SIMON SMART: Then, obeying a federal court injunction, King led them back to Selma. That night three white ministers who’d responded to King’s call were attacked, and one of them killed. But the protesters remained undeterred.

MARIA J. STEPHAN: Significant violence was used against the protesters and they kept going. And people often ask, “How did you maintain nonviolent discipline in this moment?” And a lot of that can be explained by, yes, the spiritual resources, the commitment to nonviolence, which was articulated by leaders like King and others, and the participants had been trained in how to maintain nonviolent discipline in these difficult situations. So, in the basements of churches, there were trainings in how to do civil disobedience, non-violent direct action, and how not to respond to violence with violence when provoked. And so these combinations of the spiritual and the practical strategic really came to bear in the Selma march.

WILLIAM CAVANAUGH: God identifies with the victim of the scapegoating rather than the victimisers, and then it becomes obvious to everyone where the injustice lies, that what passes for order is not really order at all. And I think Martin Luther King did exactly that, he kind of brought bodies out into the streets, and when they got clubbed it became obvious to see on whose side justice really was. And that, I think, is a kind of enactment of the story of Christ.

SIMON SMART: On March 21, a federal court ruled that protestors had the right to march. Alabama Governor George Wallace refused to guarantee their safety, but President Lyndon B. Johnson vowed he would provide protection. King and 8,000 others once again began the March from Selma to Montgomery.

It must have been exhilarating to be finally out on the road. There’s still quite a long way to go, but there was a real sense of anticipation about what might be achieved.
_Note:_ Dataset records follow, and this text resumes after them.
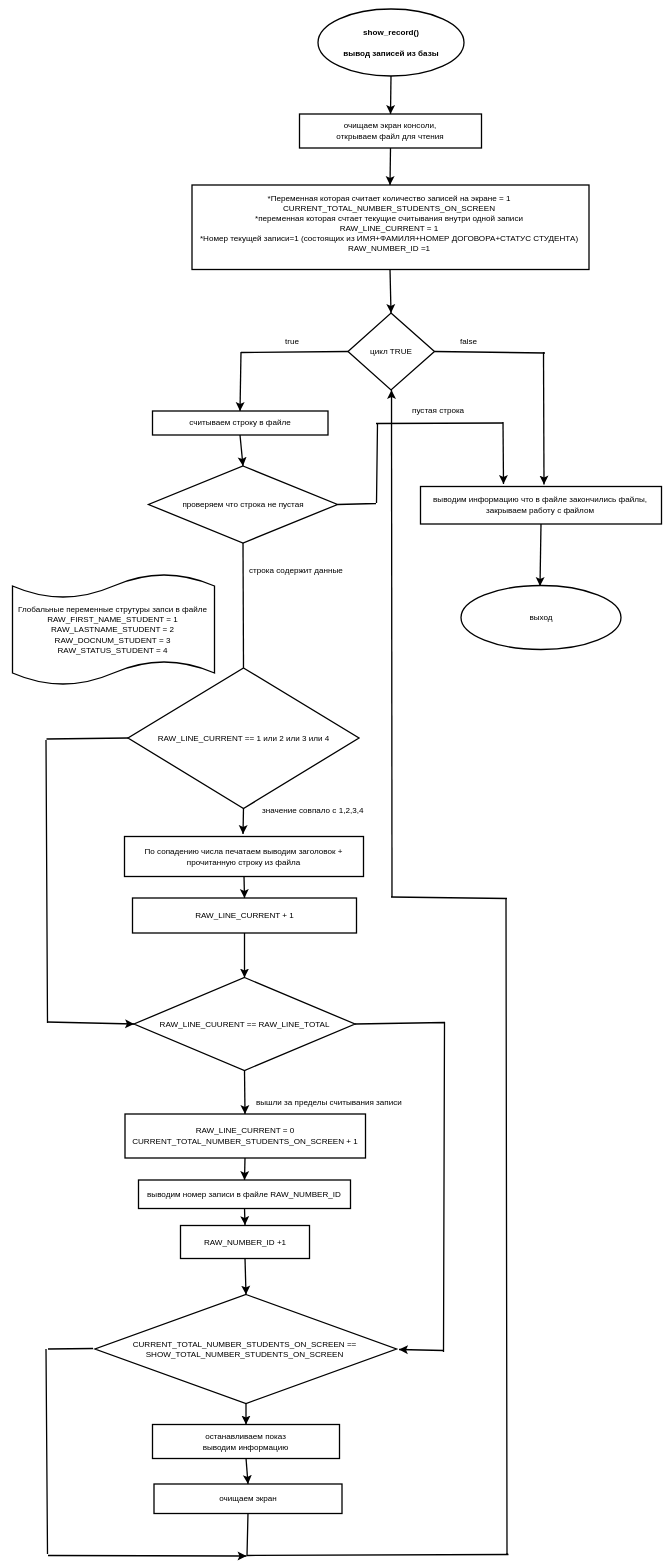
<!DOCTYPE html>
<html lang="ru">
<head>
<meta charset="utf-8">
<title>show_record()</title>
<style>
:root { --ink: #000; --paper: #fff; }
* { box-sizing: border-box; margin: 0; padding: 0; }
html, body { width: 672px; height: 1568px; overflow: hidden; background: var(--paper); }
.flowchart { position: relative; width: 672px; height: 1568px; overflow: hidden; color: var(--ink); font: 8.1px/10.1px "Liberation Sans", Arial, sans-serif; }
.shapes { position: absolute; left: 0; top: 0; display: block; }
.nodes, .connectors { fill: none; stroke: var(--ink); stroke-width: 1.3; stroke-miterlimit: 10; }
.nodes { fill: var(--paper); }
.arrow { marker-end: url(#arrowhead); }
.node { position: absolute; left: var(--x); top: var(--y); width: var(--w); height: var(--h); display: flex; flex-direction: column; align-items: center; justify-content: center; padding-top: 1px; text-align: center; white-space: nowrap; }
.start { font-weight: bold; gap: 10px; padding-top: 2px; }
.variables { padding-bottom: 7px; }
.globals { padding-top: 3px; }
.label { position: absolute; left: var(--x); top: var(--y); white-space: nowrap; }
</style>
</head>
<body>
<main class="flowchart">
  <svg class="shapes" width="672" height="1568" viewBox="0 0 672 1568" aria-hidden="true">
    <defs>
      <marker id="arrowhead" markerUnits="userSpaceOnUse" markerWidth="10" markerHeight="10" refX="9" refY="5" orient="auto">
        <path d="M0 0.5L9 5L0 9.5L2 5Z" fill="#000"/>
      </marker>
    </defs>
    <g class="nodes">
      <ellipse cx="391" cy="42.5" rx="73" ry="33.5"/>
      <rect x="299.5" y="114" width="182" height="34"/>
      <rect x="192" y="185" width="397" height="84.5"/>
      <polygon points="391,313 434.5,351.5 391,390 348,351.5"/>
      <rect x="152.5" y="411" width="175.5" height="24"/>
      <polygon points="243,466 337.5,504.5 243,543 148.5,504.5"/>
      <rect x="420.5" y="486.5" width="241" height="37.5"/>
      <ellipse cx="541" cy="617.5" rx="80" ry="32"/>
      <path d="M12.5 586Q63 608 113.5 586T214.5 586V673Q164 651 113.5 673T12.5 673Z"/>
      <polygon points="243.5,668 359,738 243.5,808.5 128,738"/>
      <rect x="124.5" y="836.5" width="239" height="40"/>
      <rect x="132.5" y="898" width="224" height="35"/>
      <polygon points="244.5,977.5 355,1024 244.5,1070.5 134,1024"/>
      <rect x="125" y="1114" width="240.5" height="44"/>
      <rect x="138.5" y="1180" width="212" height="28.5"/>
      <rect x="180.5" y="1225.500" width="129" height="33"/>
      <polygon points="246,1294.500 396.500,1349 246,1403.500 95,1349"/>
      <rect x="152.500" y="1424.500" width="187" height="34"/>
      <rect x="154" y="1484" width="188" height="29.500"/>
    </g>
    <g class="connectors">
      <path class="arrow" d="M391 76L390.500 114"/>
      <path class="arrow" d="M390.500 148L390 185"/>
      <path class="arrow" d="M390 269L391 313"/>
      <path d="M348 351.500L241 352.500"/>
      <path class="arrow" d="M241 352L240 411"/>
      <path d="M434.500 351.500L545 353"/>
      <path class="arrow" d="M543.500 352L544 484.500"/>
      <path class="arrow" d="M240 435L243 466"/>
      <path d="M337.500 504.500L376 503.500M376.500 503L377.500 423M376 423.500L503 423"/>
      <path class="arrow" d="M503 422L503.500 484"/>
      <path class="arrow" d="M541 524L540 586"/>
      <path d="M243 543L243.500 668"/>
      <path class="arrow" d="M243.500 808L243 834"/>
      <path d="M128 738L46.500 739M46 740L47.500 1023"/>
      <path class="arrow" d="M47 1022L134 1024"/>
      <path class="arrow" d="M244 876L244.500 898"/>
      <path class="arrow" d="M244.500 933V977.500"/>
      <path class="arrow" d="M244.500 1070L245 1114"/>
      <path d="M355 1024L445 1022.500M444.500 1022L443.500 1352"/>
      <path class="arrow" d="M443.500 1350.500L399 1349.500"/>
      <path class="arrow" d="M245 1158L244.500 1180"/>
      <path class="arrow" d="M244.500 1208L245 1225"/>
      <path class="arrow" d="M245 1258L246 1294.500"/>
      <path class="arrow" d="M246 1403V1424.500"/>
      <path class="arrow" d="M246 1458L248 1484"/>
      <path d="M93 1348.500L48 1349M46 1349L47.500 1554"/>
      <path class="arrow" d="M48 1555.500L246.500 1556"/>
      <path d="M248 1513L247 1556M247 1555.500L508.500 1554.500M507 1554L506 898M507 898.500L391 897"/>
      <path class="arrow" d="M392 897L391.500 390"/>
    </g>
  </svg>

  <h1 class="node start" style="--x:318px;--y:9px;--w:146px;--h:67px;font-size:inherit"><span>show_record()</span><span>вывод записей из базы</span></h1>
  <p class="node" style="--x:300px;--y:114px;--w:180px;--h:34px"><span>очищаем экран консоли,</span><span>открываем файл для чтения</span></p>
  <p class="node variables" style="--x:191px;--y:185px;--w:396px;--h:84px"><span>*Переменная которая считает количество записей на экране = 1</span><span>CURRENT_TOTAL_NUMBER_STUDENTS_ON_SCREEN</span><span>*переменная которая счтает текущие считывания внутри одной записи</span><span>RAW_LINE_CURRENT = 1</span><span>*Номер текущей записи=1 (состоящих из ИМЯ+ФАМИЛЯ+НОМЕР ДОГОВОРА+СТАТУС СТУДЕНТА)</span><span>RAW_NUMBER_ID =1</span></p>
  <p class="node" style="--x:348px;--y:313px;--w:86px;--h:77px">цикл TRUE</p>
  <p class="label" style="--x:285px;--y:337px">true</p>
  <p class="label" style="--x:460px;--y:337px">false</p>
  <p class="node" style="--x:152px;--y:411px;--w:176px;--h:24px">считываем строку в файле</p>
  <p class="label" style="--x:412px;--y:406px">пустая строка</p>
  <p class="node" style="--x:149px;--y:466px;--w:188px;--h:77px">проверяем что строка не пустая</p>
  <p class="node" style="--x:420px;--y:486px;--w:240px;--h:38px"><span>выводим информацию что в файле закончились файлы,</span><span>закрываем работу с файлом</span></p>
  <p class="node" style="--x:461px;--y:586px;--w:160px;--h:64px">выход</p>
  <p class="label" style="--x:249px;--y:566px">строка содержит данные</p>
  <p class="node globals" style="--x:12px;--y:574px;--w:201px;--h:110px"><span>Глобальные переменные струтуры запси в файле</span><span>RAW_FIRST_NAME_STUDENT = 1</span><span>RAW_LASTNAME_STUDENT = 2</span><span>RAW_DOCNUM_STUDENT = 3</span><span>RAW_STATUS_STUDENT = 4</span></p>
  <p class="node" style="--x:128px;--y:668px;--w:231px;--h:141px">RAW_LINE_CURRENT == 1 или 2 или 3 или 4</p>
  <p class="label" style="--x:262px;--y:806px">значение совпало с 1,2,3,4</p>
  <p class="node" style="--x:124px;--y:837px;--w:239px;--h:40px"><span>По сопадению числа печатаем выводим заголовок +</span><span>прочитанную строку из файла</span></p>
  <p class="node" style="--x:132px;--y:898px;--w:225px;--h:35px">RAW_LINE_CURRENT + 1</p>
  <p class="node" style="--x:134px;--y:978px;--w:221px;--h:93px">RAW_LINE_CUURENT == RAW_LINE_TOTAL</p>
  <p class="label" style="--x:256px;--y:1098px">вышли за пределы считывания записи</p>
  <p class="node" style="--x:125px;--y:1114px;--w:240px;--h:44px"><span>RAW_LINE_CURRENT = 0</span><span>CURRENT_TOTAL_NUMBER_STUDENTS_ON_SCREEN + 1</span></p>
  <p class="node" style="--x:138px;--y:1180px;--w:212px;--h:29px">выводим номер записи в файле RAW_NUMBER_ID</p>
  <p class="node" style="--x:180px;--y:1226px;--w:130px;--h:33px">RAW_NUMBER_ID +1</p>
  <p class="node" style="--x:94px;--y:1295px;--w:301px;--h:109px"><span>CURRENT_TOTAL_NUMBER_STUDENTS_ON_SCREEN ==</span><span>SHOW_TOTAL_NUMBER_STUDENTS_ON_SCREEN</span></p>
  <p class="node" style="--x:152px;--y:1425px;--w:187px;--h:34px"><span>останавливаем показ</span><span>выводим информацию</span></p>
  <p class="node" style="--x:154px;--y:1484px;--w:188px;--h:30px">очищаем экран</p>
</main>
</body>
</html>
The number of protesters continued to swell, flanked by 2,000 U.S. soldiers, 1900 members of the National Guard, as well as FBI and Federal Marshals sent by President Johnson.

By the time they arrived here at the state capital building, their numbers had swelled to around 25,000 people. They were part of a sea of humanity, and they’d won not only the right to march, but finally, voting became a reality in the South. On every level, this was an overwhelming, peaceful victory.

The Voting Rights Act of 1965 was passed in August, and by March 1966, in Selma alone, nearly 11,000 black voters were registered.

Martin Luther King operated on the conviction that the ultimate victory had already been won by Jesus, and non-violence was part of following him, or “bearing his cross”. He knew that this would involve a certain degree of suffering, but he was sustained by a profound sense that the Promised Land waited ahead.